▶ [Exercise directions]: For the entries below, report the number of lines containing "cell", without any other content.

▼

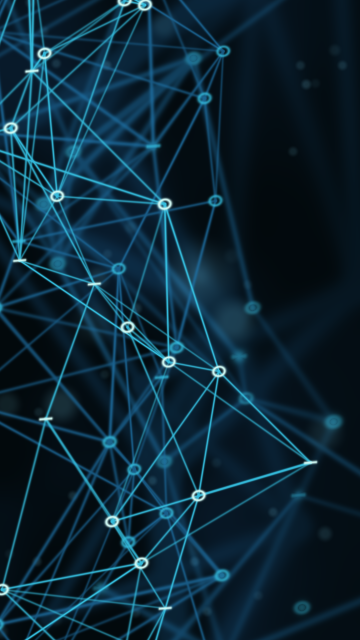
Reproduce this background procedurally as a Shadertoy shader.

```glsl
const vec3 NIGHT = vec3(0.008, 0.034, 0.046);
const vec3 HAZE = vec3(0.034, 0.110, 0.180);
const vec3 DEEP_BLUE = vec3(0.075, 0.270, 0.420);
const vec3 MID_BLUE = vec3(0.115, 0.430, 0.630);
const vec3 CYAN = vec3(0.210, 0.760, 0.890);
const vec3 NODE_WHITE = vec3(0.820, 0.980, 0.960);
const vec3 BOKEH = vec3(0.260, 0.430, 0.470);
const vec2 MAIN_BOKEH = vec2(0.55, 1.01);
const vec2 DARK_GAP = vec2(0.75, 1.22);
const float RING_RADIUS = 0.0135;
const float RING_STROKE = 0.0026;
const int BOKEH_COUNT = 40;

// A net of linked nodes; blur holds the smallest and largest softness.
struct Net {
    float seed;
    int count;
    float reach;
    float density;
    vec2 blur;
    vec2 spanX;
};

float hash(float n) {
    return fract(sin(n * 12.9898 + 4.137) * 43758.5);
}

float noise(vec2 p) {
    vec2 cell = floor(p), f = fract(p);
    f = f * f * (3.0 - 2.0 * f);
    float n = cell.x + cell.y * 57.0;
    return mix(mix(hash(n), hash(n + 1.0), f.x),
               mix(hash(n + 57.0), hash(n + 58.0), f.x), f.y);
}

float screen(float a, float b) {
    return 1.0 - (1.0 - a) * (1.0 - b);
}

// Position in xy, softness in z; some low nodes shift into a right-hand group.
vec3 nodeAt(Net net, int i) {
    float id = net.seed + float(i) * 3.0;
    float y = (float(i) + hash(id)) / float(net.count) * 2.3 - 0.25;
    float x = mix(net.spanX.x, net.spanX.y, hash(id + 1.0));
    float low = step(0.2, y) * step(y, 0.85);
    x += 0.46 * low * step(0.45, hash(id + 0.5));
    return vec3(x, y, mix(net.blur.x, net.blur.y, hash(id + 2.0)));
}

// Gaussian line whose softness varies from end to end.
float softLine(vec2 p, vec3 a, vec3 b) {
    vec2 ab = b.xy - a.xy, ap = p - a.xy;
    float t = clamp(dot(ap, ab) / dot(ab, ab), 0.0, 1.0);
    float d = length(ap - ab * t);
    float w = max(mix(a.z, b.z, t), 0.8 / iResolution.x);
    return exp(-d * d / (w * w));
}

// Ring or flat dash, melting into a dot as softness grows.
float glyph(vec2 q, float soft, float kind) {
    q.y -= 0.08 * q.x;
    float ring = abs(length(q * vec2(0.86, 1.05)) - RING_RADIUS);
    float dash = length(vec2(max(abs(q.x) - 0.015, 0.0), q.y));
    float d = kind < 0.6 ? ring : dash;
    float w = max(RING_STROKE + soft * 0.5, 0.8 / iResolution.x);
    float dot2 = dot(q, q) / (RING_RADIUS * RING_RADIUS + soft * soft);
    return max(exp(-d * d / (w * w)), smoothstep(0.003, 0.012, soft) * exp(-dot2));
}

// Returns link coverage in x and node coverage in y.
vec2 drawNet(vec2 p, Net net) {
    vec2 cover = vec2(0.0);
    for (int i = 0; i < net.count; i++) {
        vec3 a = nodeAt(net, i);
        float kind = hash(net.seed + float(i) * 7.7);
        cover.y = max(cover.y, glyph(p - a.xy, a.z, kind));
        for (int k = 1; k <= 6; k++) {
            if (i + k >= net.count) break;
            float pick = hash(net.seed + float(i * 11 + k) * 1.31);
            if (pick > net.density) continue;
            vec3 b = nodeAt(net, i + k);
            if (distance(a.xy, b.xy) > net.reach) continue;
            float strength = mix(1.0, 0.45, pick / net.density);
            cover.x = screen(cover.x, strength * softLine(p, a, b));
        }
    }
    return cover;
}

// Out-of-focus discs, mostly small and mostly to the left.
float bokeh(vec2 p) {
    float light = 0.0;
    for (int i = 0; i < BOKEH_COUNT; i++) {
        float id = float(i) * 5.0 + 211.0;
        vec2 c = vec2(pow(hash(id), 1.4), hash(id + 1.0) * 1.8);
        float r = mix(0.014, 0.065, pow(hash(id + 2.0), 6.0));
        float disc = 1.0 - smoothstep(0.3 * r, 1.3 * r, distance(p, c));
        light = screen(light, disc * mix(0.10, 0.42, hash(id + 3.0)));
    }
    float d = distance(p, MAIN_BOKEH);
    return light + 0.24 * (1.0 - smoothstep(0.04, 0.13, d)) + 0.30 * exp(-d * d / 0.0012);
}

void mainImage(out vec4 fragColor, in vec2 fragCoord) {
    vec2 p = fragCoord / iResolution.x;

    // Dark ground with uneven haze, thinner at the right.
    float cloud = 0.65 * noise(p * 2.6 + 3.0) + 0.35 * noise(p * 6.0 + 9.0);
    float shade = mix(1.0, 0.25, smoothstep(0.4, 1.0, p.x));
    shade *= 1.0 - 0.75 * exp(-dot(p - DARK_GAP, p - DARK_GAP) / 0.06);
    vec3 col = mix(NIGHT, HAZE, smoothstep(0.2, 0.85, cloud) * shade);

    // Nets from far and soft to near and sharp.
    vec2 far = drawNet(p, Net(17.0, 15, 1.1, 0.50, vec2(0.016, 0.042), vec2(-0.2, 1.1)));
    vec2 mid = drawNet(p, Net(53.0, 20, 0.85, 0.50, vec2(0.006, 0.016), vec2(-0.25, 1.0)));
    vec2 near = drawNet(p, Net(91.0, 24, 0.65, 0.60, vec2(0.003, 0.007), vec2(-0.2, 0.65)));
    vec2 sharp = drawNet(p, Net(139.0, 25, 0.60, 0.62, vec2(0.0028, 0.0038), vec2(-0.12, 0.48)));

    col = mix(col, DEEP_BLUE, 0.42 * far.x * mix(0.35, 1.0, shade));
    col = mix(col, MID_BLUE, 0.52 * mid.x * mix(0.6, 1.0, shade));
    col = mix(col, CYAN, 0.38 * mid.y);
    col += BOKEH * bokeh(p) * 0.75;
    col = mix(col, MID_BLUE, 0.78 * near.x);
    col = mix(col, CYAN, 0.70 * near.y);
    col = mix(col, CYAN, 0.97 * sharp.x);
    col = mix(col, NODE_WHITE, 0.97 * sharp.y);

    fragColor = vec4(col, 1.0);
}
```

▲

▶ [Answer for this exercise]: 2